FLICKR, PICTURES OF MONEYMany members of the biomedical science community are voicing their displeasure that the National Institutes of Health (NIH) has decided to abandon a plan to limit the federal funding flowing to individual researchers. More than 950 researchers have signed an online petition that asks the NIH to reconsider its decision to move away from a new program, called the Grant Support Index (GSI), which it floated earlier this year.
The GSI was designed to institute a point system that would ensure that the federal agency spread its funds around to more scientists, rather than having that money pool in the coffers of established and well-funded investigators.
Critics claimed that the study used to support the GSI, which established a connection between increasing NIH funding and lab productivity, was flawed. The NIH decided to scrap the GSI program in June.
But signers of the petition, launched by Mark Peifer, a cell biologist at the University of North Carolina, Chapel Hill, to reinstate the GSI program say that the spirit of the policy was good for the biomedical research enterprise. “The reversal of the GSI policy suggests that a small number of powerful scientists can drive key policy decisions, to the detriment of the community and to the efficiency of the enterprise,” reads the petition letter. “This sends a severely demoralizing message to the whole field. We thus urge you to reconsider imposing a cap on individual Investigators, a critical tool to ensure a future for American biomedical scientists.”
The NIH says that another program, the Next Generation Researcher Initiative to Strengthen the Biomedical Research Enterprise, is a more appropriate way to address the problem. “We are shifting toward a bold, more focused approach to bolster support to early- and mid-career investigators while we continue to work with experts on approaches to evaluate our research portfolio,” wrote NIH director Francis Collins in a statement explaining the decision to jettison the GSI program in June.

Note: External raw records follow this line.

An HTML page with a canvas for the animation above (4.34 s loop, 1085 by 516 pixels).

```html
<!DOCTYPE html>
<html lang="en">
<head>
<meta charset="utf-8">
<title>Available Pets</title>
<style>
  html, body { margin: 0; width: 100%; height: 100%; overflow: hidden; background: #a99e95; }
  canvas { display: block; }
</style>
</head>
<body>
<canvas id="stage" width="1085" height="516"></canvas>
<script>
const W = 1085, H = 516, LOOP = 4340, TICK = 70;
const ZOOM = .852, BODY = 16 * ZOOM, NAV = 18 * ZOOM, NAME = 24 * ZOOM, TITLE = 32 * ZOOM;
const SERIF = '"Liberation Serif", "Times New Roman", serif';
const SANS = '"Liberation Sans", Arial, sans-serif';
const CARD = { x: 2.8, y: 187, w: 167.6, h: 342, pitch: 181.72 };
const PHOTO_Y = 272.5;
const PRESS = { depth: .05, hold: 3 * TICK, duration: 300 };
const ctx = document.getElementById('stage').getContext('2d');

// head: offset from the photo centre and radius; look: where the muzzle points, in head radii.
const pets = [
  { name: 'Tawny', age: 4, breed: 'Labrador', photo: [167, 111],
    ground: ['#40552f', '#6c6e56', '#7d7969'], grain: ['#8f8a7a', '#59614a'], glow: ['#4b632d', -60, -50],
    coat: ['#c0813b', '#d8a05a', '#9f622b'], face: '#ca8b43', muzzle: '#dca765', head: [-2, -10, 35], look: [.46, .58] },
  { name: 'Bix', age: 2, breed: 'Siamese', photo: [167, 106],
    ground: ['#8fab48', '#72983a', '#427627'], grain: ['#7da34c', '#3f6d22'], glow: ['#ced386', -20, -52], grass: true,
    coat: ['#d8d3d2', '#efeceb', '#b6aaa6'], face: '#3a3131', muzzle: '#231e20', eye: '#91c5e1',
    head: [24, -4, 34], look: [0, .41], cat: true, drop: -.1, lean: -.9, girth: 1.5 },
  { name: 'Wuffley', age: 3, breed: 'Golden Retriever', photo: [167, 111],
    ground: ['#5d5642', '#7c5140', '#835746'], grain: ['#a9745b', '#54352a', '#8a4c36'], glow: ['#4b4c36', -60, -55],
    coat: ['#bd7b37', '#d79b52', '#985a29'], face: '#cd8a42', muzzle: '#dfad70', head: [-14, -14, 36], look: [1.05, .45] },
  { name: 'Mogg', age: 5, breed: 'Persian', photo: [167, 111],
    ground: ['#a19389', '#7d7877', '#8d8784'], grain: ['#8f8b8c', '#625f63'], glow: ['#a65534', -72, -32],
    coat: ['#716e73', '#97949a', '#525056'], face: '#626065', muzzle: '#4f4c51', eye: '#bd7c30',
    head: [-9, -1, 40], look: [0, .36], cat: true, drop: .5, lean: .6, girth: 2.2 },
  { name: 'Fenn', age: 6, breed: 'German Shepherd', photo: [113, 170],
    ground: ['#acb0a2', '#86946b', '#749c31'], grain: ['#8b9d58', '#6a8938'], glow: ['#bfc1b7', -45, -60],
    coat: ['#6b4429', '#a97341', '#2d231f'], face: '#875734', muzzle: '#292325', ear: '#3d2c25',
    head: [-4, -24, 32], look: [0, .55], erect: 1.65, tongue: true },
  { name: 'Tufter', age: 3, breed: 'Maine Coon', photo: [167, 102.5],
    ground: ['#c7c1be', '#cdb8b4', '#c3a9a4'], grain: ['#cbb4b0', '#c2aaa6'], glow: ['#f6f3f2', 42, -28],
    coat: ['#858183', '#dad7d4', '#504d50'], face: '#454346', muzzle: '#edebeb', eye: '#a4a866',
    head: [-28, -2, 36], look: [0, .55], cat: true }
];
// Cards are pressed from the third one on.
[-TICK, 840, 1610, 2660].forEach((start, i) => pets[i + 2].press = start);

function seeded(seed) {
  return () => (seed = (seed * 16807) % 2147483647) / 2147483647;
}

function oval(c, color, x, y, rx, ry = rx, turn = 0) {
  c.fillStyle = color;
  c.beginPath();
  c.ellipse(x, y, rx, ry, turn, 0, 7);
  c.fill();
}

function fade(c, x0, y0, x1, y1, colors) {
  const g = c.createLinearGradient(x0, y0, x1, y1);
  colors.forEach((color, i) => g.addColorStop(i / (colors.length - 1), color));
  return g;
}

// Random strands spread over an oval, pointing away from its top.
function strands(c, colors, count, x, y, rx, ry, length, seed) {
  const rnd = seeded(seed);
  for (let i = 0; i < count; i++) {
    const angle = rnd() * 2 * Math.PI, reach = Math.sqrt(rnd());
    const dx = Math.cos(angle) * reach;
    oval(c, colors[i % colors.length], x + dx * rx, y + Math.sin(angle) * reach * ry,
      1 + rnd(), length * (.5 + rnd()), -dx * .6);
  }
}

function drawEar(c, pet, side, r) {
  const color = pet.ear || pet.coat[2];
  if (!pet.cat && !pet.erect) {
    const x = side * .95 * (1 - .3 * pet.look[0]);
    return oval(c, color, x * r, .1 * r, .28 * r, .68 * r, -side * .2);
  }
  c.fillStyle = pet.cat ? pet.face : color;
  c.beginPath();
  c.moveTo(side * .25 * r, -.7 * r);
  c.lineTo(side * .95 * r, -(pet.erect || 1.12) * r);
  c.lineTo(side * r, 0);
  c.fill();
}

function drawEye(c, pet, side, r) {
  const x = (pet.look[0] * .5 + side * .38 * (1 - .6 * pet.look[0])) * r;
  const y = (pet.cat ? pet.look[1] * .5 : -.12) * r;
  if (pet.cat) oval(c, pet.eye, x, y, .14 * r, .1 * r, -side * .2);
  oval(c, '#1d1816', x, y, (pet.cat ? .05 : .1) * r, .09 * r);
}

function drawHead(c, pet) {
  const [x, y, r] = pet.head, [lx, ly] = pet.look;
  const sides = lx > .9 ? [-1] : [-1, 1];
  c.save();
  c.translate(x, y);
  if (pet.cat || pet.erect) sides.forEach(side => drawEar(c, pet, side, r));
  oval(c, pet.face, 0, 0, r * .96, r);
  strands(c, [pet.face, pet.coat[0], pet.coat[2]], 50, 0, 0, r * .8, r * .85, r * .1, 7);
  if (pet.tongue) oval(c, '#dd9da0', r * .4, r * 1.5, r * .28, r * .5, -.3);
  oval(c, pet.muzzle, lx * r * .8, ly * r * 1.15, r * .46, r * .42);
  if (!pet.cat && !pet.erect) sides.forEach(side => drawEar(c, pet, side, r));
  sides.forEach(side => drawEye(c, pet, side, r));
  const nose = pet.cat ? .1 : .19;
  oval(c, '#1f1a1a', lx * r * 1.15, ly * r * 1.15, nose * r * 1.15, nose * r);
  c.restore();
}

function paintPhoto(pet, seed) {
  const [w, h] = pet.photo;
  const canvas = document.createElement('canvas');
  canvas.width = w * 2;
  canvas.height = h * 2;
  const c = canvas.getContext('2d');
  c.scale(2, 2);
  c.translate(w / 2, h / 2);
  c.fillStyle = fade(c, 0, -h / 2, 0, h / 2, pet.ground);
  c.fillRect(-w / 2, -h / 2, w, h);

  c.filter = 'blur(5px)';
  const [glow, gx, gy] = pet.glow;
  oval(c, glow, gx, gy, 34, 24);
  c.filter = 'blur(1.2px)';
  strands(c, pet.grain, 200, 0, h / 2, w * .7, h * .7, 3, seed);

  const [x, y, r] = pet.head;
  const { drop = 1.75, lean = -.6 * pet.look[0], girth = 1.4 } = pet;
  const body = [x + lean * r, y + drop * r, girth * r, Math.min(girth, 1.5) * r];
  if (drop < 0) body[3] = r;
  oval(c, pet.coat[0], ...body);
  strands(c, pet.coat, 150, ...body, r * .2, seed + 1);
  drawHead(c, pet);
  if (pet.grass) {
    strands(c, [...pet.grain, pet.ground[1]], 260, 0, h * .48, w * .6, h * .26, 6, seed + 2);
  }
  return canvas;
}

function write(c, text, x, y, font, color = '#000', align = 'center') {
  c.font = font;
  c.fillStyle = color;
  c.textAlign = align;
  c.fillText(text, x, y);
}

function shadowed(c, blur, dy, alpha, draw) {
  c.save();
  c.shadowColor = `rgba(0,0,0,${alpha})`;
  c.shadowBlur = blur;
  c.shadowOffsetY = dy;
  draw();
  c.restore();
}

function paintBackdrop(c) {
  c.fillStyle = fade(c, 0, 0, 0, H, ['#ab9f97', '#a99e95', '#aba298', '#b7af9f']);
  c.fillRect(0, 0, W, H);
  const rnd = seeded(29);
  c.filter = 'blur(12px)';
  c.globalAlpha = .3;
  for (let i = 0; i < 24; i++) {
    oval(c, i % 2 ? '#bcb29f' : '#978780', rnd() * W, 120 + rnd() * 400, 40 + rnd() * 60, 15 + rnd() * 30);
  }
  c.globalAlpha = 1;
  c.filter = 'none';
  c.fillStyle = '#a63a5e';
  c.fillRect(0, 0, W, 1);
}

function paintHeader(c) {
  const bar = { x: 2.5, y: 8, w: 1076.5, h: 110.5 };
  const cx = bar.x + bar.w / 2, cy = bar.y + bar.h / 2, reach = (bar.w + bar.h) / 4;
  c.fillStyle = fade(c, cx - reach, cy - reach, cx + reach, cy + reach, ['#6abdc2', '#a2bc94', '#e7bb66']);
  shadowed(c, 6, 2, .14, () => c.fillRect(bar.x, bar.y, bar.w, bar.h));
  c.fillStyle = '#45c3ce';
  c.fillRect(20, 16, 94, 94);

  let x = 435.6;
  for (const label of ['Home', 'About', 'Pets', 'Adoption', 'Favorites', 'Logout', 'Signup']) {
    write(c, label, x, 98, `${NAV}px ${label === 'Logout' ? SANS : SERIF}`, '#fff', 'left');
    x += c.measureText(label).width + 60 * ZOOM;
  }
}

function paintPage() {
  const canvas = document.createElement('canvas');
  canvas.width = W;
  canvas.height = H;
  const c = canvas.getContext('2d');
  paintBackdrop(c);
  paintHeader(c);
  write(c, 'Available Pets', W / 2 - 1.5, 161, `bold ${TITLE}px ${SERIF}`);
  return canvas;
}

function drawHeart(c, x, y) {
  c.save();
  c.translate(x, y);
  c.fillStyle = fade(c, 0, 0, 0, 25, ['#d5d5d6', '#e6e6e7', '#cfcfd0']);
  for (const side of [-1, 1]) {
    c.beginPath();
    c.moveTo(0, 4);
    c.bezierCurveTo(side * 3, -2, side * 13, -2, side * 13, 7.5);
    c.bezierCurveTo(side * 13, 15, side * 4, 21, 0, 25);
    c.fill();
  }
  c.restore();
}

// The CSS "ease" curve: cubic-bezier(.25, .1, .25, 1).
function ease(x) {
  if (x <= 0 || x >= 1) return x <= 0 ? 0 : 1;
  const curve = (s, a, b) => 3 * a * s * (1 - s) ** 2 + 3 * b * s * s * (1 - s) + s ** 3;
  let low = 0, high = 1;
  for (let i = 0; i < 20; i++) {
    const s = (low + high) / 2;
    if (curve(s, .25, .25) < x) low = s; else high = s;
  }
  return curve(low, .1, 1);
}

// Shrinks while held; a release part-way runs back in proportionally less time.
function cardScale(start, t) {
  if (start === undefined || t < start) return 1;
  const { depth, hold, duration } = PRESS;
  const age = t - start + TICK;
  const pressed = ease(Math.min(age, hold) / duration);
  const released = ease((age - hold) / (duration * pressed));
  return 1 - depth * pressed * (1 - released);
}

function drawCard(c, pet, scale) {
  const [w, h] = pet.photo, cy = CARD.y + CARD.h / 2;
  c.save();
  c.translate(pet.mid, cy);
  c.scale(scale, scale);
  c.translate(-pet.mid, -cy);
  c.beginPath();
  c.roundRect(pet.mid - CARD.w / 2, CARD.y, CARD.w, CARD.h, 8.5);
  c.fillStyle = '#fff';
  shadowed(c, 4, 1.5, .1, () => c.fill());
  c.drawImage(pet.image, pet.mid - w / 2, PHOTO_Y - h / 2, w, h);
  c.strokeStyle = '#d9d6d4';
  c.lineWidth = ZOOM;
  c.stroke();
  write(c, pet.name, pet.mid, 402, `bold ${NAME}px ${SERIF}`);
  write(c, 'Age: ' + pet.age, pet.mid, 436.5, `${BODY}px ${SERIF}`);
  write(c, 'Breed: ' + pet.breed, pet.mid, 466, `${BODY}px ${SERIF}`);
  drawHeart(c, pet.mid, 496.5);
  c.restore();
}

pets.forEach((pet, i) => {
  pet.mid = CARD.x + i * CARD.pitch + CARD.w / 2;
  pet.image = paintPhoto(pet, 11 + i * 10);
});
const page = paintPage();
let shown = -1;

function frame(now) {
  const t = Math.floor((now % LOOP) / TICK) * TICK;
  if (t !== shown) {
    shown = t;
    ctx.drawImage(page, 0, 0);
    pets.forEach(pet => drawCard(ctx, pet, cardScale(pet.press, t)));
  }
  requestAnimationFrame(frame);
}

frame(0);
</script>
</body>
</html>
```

“NIH has formed an Advisory Committee to the Director [of the] Next Generation Researchers Working Group to provide advice on the development, implementation, and analysis of the Next Generation policy to increase the number of NIH-funded early stage investigators and early established investigators and stabilize the career trajectory of scientists,” according to a statement from NIH emailed to The Scientist. “The working group includes 16 members, ranging in career-stage from graduate student to full professor.”